[Records from a data source]

- - - - - - -

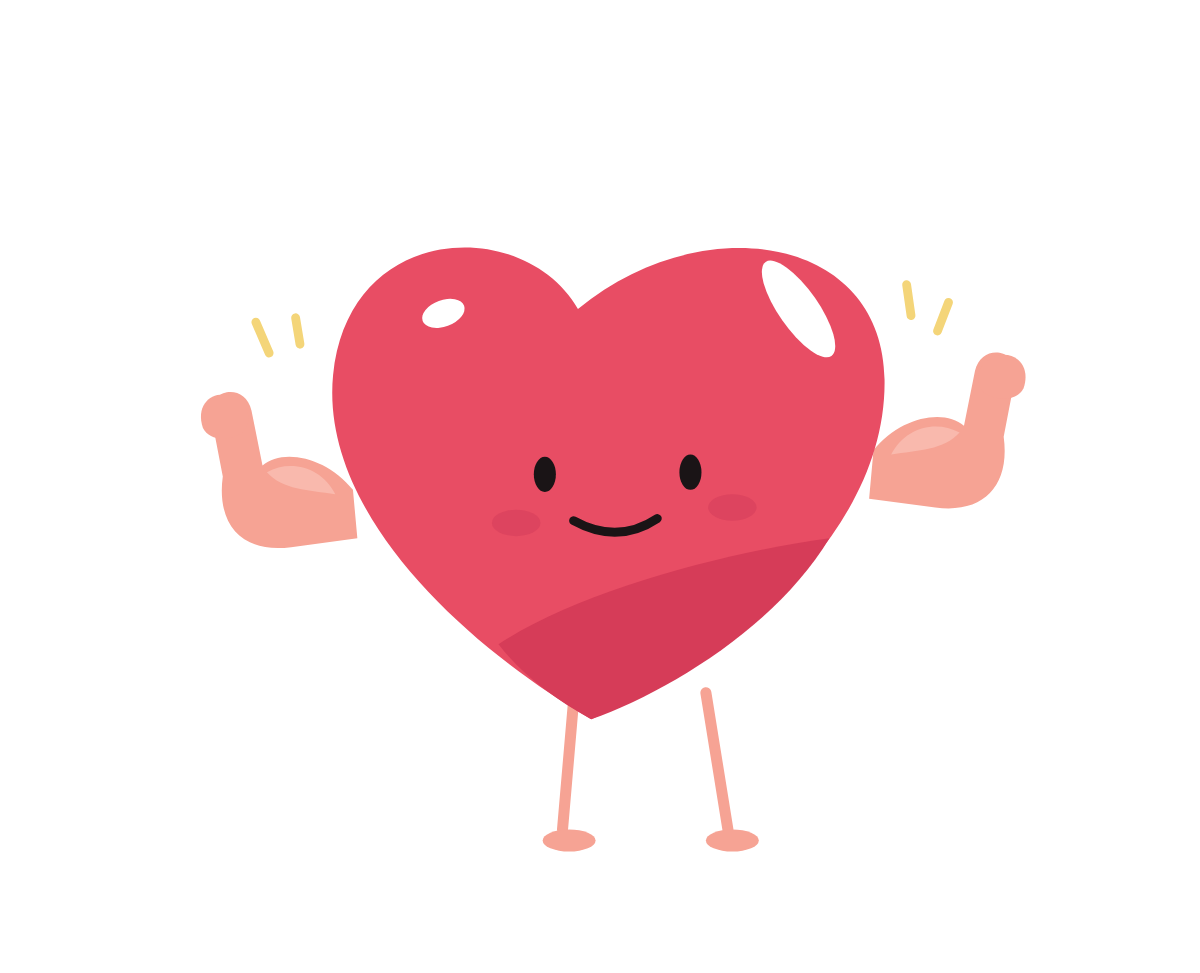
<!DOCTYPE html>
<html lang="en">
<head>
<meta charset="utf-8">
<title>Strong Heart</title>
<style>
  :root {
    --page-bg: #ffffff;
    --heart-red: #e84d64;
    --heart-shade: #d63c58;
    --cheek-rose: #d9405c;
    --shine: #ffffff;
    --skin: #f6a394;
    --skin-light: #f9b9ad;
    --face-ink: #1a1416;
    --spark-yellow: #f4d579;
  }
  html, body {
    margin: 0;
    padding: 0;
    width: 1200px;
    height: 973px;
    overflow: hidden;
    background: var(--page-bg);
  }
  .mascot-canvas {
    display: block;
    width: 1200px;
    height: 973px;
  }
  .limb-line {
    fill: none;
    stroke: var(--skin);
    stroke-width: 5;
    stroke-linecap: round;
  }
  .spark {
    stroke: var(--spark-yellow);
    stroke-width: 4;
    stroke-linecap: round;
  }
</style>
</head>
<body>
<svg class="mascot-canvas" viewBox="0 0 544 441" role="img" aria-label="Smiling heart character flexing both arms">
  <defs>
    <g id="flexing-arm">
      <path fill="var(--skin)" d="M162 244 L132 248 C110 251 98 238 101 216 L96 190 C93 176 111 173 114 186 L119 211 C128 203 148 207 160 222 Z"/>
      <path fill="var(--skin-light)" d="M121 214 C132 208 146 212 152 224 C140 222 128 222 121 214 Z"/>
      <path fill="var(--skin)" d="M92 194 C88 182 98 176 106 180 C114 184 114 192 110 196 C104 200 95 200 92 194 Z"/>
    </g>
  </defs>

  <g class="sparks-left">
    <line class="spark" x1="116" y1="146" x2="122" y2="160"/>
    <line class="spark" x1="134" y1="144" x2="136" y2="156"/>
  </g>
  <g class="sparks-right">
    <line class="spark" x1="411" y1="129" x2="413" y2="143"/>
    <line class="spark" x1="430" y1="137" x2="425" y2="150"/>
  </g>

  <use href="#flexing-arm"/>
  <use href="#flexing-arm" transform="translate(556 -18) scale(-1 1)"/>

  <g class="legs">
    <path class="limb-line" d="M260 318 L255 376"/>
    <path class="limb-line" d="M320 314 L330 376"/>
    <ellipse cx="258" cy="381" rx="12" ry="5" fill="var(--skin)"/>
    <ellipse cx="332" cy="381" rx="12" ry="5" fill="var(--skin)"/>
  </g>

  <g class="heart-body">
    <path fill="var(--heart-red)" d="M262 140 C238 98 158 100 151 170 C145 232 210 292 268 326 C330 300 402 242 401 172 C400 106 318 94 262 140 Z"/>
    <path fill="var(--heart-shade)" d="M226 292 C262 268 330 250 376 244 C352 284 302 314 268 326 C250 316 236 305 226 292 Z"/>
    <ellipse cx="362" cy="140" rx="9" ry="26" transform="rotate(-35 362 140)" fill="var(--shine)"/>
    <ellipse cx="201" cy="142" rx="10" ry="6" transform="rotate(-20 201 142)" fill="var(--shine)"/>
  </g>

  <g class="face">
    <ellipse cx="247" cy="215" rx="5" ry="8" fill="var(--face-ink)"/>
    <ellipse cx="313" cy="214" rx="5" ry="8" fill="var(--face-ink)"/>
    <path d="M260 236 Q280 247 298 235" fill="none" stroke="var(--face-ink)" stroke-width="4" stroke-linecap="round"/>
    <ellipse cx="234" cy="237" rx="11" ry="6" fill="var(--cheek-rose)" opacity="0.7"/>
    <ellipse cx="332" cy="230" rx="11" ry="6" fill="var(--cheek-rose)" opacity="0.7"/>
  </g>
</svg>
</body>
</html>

- - - - - - -

WHAT IS NEEDED
Write the entries above out in full, exactly, with no images.

EXPECTED OUTPUT
<!DOCTYPE html>
<html lang="en">
<head>
<meta charset="utf-8">
<title>Strong Heart</title>
<style>
  :root {
    --page-bg: #ffffff;
    --heart-red: #e84d64;
    --heart-shade: #d63c58;
    --cheek-rose: #d9405c;
    --shine: #ffffff;
    --skin: #f6a394;
    --skin-light: #f9b9ad;
    --face-ink: #1a1416;
    --spark-yellow: #f4d579;
  }
  html, body {
    margin: 0;
    padding: 0;
    width: 1200px;
    height: 973px;
    overflow: hidden;
    background: var(--page-bg);
  }
  .mascot-canvas {
    display: block;
    width: 1200px;
    height: 973px;
  }
  .limb-line {
    fill: none;
    stroke: var(--skin);
    stroke-width: 5;
    stroke-linecap: round;
  }
  .spark {
    stroke: var(--spark-yellow);
    stroke-width: 4;
    stroke-linecap: round;
  }
</style>
</head>
<body>
<svg class="mascot-canvas" viewBox="0 0 544 441" role="img" aria-label="Smiling heart character flexing both arms">
  <defs>
    <g id="flexing-arm">
      <path fill="var(--skin)" d="M162 244 L132 248 C110 251 98 238 101 216 L96 190 C93 176 111 173 114 186 L119 211 C128 203 148 207 160 222 Z"/>
      <path fill="var(--skin-light)" d="M121 214 C132 208 146 212 152 224 C140 222 128 222 121 214 Z"/>
      <path fill="var(--skin)" d="M92 194 C88 182 98 176 106 180 C114 184 114 192 110 196 C104 200 95 200 92 194 Z"/>
    </g>
  </defs>

  <g class="sparks-left">
    <line class="spark" x1="116" y1="146" x2="122" y2="160"/>
    <line class="spark" x1="134" y1="144" x2="136" y2="156"/>
  </g>
  <g class="sparks-right">
    <line class="spark" x1="411" y1="129" x2="413" y2="143"/>
    <line class="spark" x1="430" y1="137" x2="425" y2="150"/>
  </g>

  <use href="#flexing-arm"/>
  <use href="#flexing-arm" transform="translate(556 -18) scale(-1 1)"/>

  <g class="legs">
    <path class="limb-line" d="M260 318 L255 376"/>
    <path class="limb-line" d="M320 314 L330 376"/>
    <ellipse cx="258" cy="381" rx="12" ry="5" fill="var(--skin)"/>
    <ellipse cx="332" cy="381" rx="12" ry="5" fill="var(--skin)"/>
  </g>

  <g class="heart-body">
    <path fill="var(--heart-red)" d="M262 140 C238 98 158 100 151 170 C145 232 210 292 268 326 C330 300 402 242 401 172 C400 106 318 94 262 140 Z"/>
    <path fill="var(--heart-shade)" d="M226 292 C262 268 330 250 376 244 C352 284 302 314 268 326 C250 316 236 305 226 292 Z"/>
    <ellipse cx="362" cy="140" rx="9" ry="26" transform="rotate(-35 362 140)" fill="var(--shine)"/>
    <ellipse cx="201" cy="142" rx="10" ry="6" transform="rotate(-20 201 142)" fill="var(--shine)"/>
  </g>

  <g class="face">
    <ellipse cx="247" cy="215" rx="5" ry="8" fill="var(--face-ink)"/>
    <ellipse cx="313" cy="214" rx="5" ry="8" fill="var(--face-ink)"/>
    <path d="M260 236 Q280 247 298 235" fill="none" stroke="var(--face-ink)" stroke-width="4" stroke-linecap="round"/>
    <ellipse cx="234" cy="237" rx="11" ry="6" fill="var(--cheek-rose)" opacity="0.7"/>
    <ellipse cx="332" cy="230" rx="11" ry="6" fill="var(--cheek-rose)" opacity="0.7"/>
  </g>
</svg>
</body>
</html>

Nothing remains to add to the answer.